When my husband and I discovered we were expecting a baby before I had finished my degree, I immediately sought the advice of my friends.
Some congratulated me.
“Why on Earth are you even thinking about this bloody degree anymore? Forget about it and enjoy your pregnancy,” wrote one friend in a note along with a bunch of flowers.
Another friend burst into tears imagining the dark days ahead of me.
“It’s such a pity that this always happens to women!” she said. “Now what will you do? I never imagined that you would become a drop-out.”
But I wanted to continue the pregnancy and the degree, a foot in both camps. So that’s what I did.
My morning sickness was so extreme I couldn’t even open my eyes for days on end. And then insomnia made me a night owl. But I persisted, listening to lectures on Wattle in the night-time.
When it was time for me to leave uni and wait for the baby to come, my friends sent me off with a fond farewell. Not only from campus but also from the degree, or at least that’s what I read in their eyes.
Determined not to start the new chapter of motherhood by closing one on university, I researched and discovered ANU courses where class attendance is not mandatory.
To my surprise I found a few, and it was easy to enrol.
Then the baby appeared, like a ray of sunshine in my life, and nothing else was easy. How could I complete the coursework and research reports when my hands were full?
Sadly, I kept missing deadlines and meeting up with teachers in the morning became practically impossible since I had been awake the whole night.
The baby was sleepless or, if the baby slept, I would stare at him with a mother’s love and affection, and a mother’s worries too. Is the blanket too thin or too heavy? Does he need socks while sleeping? Or maybe his nappy needs to be changed even though I did it half an hour ago?
When my final reports became due, I even couldn’t submit a research proposal in one particular course. It felt like every time I sat down to do it, something would happen to the baby and I would end up at the hospital emergency room.

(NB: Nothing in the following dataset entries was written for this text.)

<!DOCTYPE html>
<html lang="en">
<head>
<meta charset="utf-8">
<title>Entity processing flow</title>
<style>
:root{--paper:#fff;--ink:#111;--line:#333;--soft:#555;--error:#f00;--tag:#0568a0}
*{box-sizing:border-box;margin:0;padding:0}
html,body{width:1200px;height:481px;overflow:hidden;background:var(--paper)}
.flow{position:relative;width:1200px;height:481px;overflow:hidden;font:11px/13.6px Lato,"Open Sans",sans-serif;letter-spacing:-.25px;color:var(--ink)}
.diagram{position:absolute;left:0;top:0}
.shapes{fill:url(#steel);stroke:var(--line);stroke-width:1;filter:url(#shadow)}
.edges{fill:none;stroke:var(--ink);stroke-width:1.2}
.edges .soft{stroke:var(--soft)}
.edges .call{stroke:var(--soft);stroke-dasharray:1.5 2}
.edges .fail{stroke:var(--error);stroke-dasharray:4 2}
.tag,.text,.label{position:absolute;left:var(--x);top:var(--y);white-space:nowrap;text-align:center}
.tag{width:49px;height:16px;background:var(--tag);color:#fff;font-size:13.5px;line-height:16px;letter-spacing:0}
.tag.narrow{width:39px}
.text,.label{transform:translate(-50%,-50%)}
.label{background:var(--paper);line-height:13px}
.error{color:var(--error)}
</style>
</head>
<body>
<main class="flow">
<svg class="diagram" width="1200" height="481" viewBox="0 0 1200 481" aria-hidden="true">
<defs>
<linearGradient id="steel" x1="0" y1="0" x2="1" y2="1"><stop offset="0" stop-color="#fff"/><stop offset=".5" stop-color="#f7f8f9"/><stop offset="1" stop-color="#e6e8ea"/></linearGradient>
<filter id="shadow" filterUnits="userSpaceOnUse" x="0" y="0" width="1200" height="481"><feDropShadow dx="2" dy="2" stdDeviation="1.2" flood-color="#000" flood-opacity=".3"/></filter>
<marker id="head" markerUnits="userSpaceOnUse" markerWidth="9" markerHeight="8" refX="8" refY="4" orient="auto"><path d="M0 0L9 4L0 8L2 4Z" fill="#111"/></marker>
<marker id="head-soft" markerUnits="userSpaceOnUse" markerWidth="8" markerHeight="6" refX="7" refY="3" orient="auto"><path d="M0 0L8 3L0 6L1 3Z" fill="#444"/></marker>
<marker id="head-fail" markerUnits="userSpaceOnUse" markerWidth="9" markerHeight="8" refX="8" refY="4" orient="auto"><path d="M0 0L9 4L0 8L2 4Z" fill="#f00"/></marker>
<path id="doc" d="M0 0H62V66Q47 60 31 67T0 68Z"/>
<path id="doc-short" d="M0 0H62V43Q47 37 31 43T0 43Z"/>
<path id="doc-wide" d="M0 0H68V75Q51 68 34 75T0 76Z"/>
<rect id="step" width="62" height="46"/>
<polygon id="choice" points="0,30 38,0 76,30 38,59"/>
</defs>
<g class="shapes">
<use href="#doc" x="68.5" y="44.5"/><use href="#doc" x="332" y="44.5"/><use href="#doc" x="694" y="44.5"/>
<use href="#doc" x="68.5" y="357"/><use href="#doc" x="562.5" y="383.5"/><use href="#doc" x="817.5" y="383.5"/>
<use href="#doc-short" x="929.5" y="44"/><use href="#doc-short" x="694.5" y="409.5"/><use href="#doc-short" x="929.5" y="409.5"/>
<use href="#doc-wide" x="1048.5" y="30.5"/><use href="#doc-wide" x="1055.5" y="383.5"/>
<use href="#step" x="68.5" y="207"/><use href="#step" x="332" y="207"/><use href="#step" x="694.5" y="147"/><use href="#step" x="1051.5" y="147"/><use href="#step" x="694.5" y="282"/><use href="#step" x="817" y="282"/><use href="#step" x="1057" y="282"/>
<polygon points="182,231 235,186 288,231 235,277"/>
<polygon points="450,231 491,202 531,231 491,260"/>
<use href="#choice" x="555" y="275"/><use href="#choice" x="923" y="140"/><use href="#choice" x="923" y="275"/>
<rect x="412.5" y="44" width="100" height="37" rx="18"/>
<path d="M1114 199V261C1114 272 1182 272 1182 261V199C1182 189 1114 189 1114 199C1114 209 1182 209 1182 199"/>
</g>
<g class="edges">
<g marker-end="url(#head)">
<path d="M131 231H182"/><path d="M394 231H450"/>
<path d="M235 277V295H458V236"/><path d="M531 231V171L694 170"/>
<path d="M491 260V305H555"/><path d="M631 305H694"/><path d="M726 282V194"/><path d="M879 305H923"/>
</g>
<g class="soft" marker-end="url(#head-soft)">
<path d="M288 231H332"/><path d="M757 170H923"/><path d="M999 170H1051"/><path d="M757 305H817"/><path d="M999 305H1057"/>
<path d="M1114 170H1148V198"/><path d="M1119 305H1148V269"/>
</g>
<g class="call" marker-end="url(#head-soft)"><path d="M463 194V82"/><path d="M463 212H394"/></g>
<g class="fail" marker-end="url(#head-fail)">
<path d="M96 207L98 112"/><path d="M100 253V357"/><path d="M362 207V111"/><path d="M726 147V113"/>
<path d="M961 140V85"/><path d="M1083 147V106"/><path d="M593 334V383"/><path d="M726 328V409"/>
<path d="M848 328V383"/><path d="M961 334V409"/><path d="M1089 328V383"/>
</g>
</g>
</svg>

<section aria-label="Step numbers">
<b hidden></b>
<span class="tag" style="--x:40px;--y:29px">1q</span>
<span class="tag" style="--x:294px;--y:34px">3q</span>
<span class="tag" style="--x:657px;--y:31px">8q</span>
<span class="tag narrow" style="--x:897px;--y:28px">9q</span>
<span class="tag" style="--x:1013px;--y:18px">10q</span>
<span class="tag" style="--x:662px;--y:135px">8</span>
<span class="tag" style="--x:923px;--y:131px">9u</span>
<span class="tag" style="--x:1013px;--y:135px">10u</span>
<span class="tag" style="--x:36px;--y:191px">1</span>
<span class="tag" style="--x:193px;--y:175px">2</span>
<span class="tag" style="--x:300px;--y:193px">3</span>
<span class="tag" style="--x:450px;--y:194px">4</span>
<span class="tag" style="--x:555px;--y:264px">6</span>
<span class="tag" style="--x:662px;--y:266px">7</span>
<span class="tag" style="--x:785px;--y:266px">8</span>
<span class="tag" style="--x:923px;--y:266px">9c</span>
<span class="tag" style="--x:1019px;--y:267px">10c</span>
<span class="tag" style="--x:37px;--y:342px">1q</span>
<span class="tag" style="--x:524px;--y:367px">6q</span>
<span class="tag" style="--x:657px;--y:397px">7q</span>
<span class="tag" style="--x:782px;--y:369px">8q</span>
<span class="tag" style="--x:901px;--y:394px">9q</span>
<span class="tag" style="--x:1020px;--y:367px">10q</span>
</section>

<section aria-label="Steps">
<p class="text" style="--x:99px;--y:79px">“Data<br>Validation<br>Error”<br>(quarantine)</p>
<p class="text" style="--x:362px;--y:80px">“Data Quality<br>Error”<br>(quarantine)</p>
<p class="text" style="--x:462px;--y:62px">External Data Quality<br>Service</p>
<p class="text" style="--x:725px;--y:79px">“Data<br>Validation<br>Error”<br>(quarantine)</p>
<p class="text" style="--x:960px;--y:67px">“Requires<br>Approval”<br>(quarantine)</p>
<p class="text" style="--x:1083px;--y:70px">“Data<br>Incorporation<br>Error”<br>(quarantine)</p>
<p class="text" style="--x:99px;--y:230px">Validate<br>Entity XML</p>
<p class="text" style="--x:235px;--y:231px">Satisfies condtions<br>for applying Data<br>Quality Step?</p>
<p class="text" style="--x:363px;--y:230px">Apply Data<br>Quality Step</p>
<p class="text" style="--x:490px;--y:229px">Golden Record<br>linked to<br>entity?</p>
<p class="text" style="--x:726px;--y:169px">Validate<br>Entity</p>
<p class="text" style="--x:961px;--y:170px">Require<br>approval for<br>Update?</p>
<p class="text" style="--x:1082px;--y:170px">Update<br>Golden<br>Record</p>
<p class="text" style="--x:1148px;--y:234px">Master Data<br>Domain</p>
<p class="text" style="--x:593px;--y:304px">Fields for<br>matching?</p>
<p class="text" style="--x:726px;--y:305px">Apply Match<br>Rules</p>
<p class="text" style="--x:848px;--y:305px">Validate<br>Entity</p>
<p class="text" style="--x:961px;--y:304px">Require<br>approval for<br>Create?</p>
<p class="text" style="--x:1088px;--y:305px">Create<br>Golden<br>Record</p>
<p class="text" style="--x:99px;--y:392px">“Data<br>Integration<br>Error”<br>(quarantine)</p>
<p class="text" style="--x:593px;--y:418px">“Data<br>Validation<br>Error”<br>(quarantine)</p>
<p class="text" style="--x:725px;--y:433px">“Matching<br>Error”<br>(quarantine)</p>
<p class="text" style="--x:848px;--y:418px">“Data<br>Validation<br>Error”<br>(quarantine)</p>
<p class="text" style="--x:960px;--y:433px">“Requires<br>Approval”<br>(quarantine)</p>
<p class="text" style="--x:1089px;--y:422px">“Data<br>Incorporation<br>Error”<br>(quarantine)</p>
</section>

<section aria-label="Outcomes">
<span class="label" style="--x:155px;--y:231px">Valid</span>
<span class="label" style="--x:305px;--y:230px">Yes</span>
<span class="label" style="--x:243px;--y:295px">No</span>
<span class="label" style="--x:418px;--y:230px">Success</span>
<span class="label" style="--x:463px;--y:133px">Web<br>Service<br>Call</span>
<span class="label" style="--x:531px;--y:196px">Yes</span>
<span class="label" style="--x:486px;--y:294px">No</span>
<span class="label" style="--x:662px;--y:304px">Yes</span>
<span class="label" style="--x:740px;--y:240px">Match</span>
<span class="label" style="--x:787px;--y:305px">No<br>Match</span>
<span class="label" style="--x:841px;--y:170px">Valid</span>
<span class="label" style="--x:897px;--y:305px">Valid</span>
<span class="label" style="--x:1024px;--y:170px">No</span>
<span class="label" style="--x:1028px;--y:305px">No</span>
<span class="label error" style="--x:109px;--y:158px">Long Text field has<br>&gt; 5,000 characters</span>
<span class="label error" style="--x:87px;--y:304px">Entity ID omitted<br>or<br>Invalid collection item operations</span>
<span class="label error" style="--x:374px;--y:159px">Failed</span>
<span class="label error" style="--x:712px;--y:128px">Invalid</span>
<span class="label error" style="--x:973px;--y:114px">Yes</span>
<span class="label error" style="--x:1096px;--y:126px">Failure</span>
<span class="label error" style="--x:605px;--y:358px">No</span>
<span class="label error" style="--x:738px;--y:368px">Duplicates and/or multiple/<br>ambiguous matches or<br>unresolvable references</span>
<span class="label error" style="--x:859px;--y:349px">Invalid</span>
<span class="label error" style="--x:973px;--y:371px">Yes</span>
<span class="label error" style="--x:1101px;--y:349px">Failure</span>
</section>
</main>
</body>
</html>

As the census date had already passed, dropping a course would give me a fail grade. It seemed I was moments away from closing the chapter on university.
Maybe my friends were right: you can’t have it all. I thought, in desperation, I need help! If only I had my mum with me!
As if my cries had been heard, I got an email from my course convener to say that if I couldn’t manage the deadline, I should contact the ANU Access and Inclusion office so they can make arrangements for me to overcome this challenge. All I needed was a letter from my GP and my postnatal medical records.
Feelings sometimes cannot be expressed in words. For me, it was like I saw a light at the end of the tunnel.
When I went to the Access and Inclusion office they said to me, “ANU never lets you drop out, unless you want to.”
I am a full-time student now, and a mum too. I no longer need the support of ANU Access and Inclusion, having left the most difficult times behind me. I have even started to feel superior over my friends again, because I do actually seem to have it all.
Since having a baby, I have learnt what a skill motherhood is. I have also learnt that while it can be a challenge, it shouldn’t be an obstacle. Mothers dedicate themselves to nurturing others, but they need support too, which is why I hear in my ear, like a soothing lullaby, that ANU is my mum mum mum.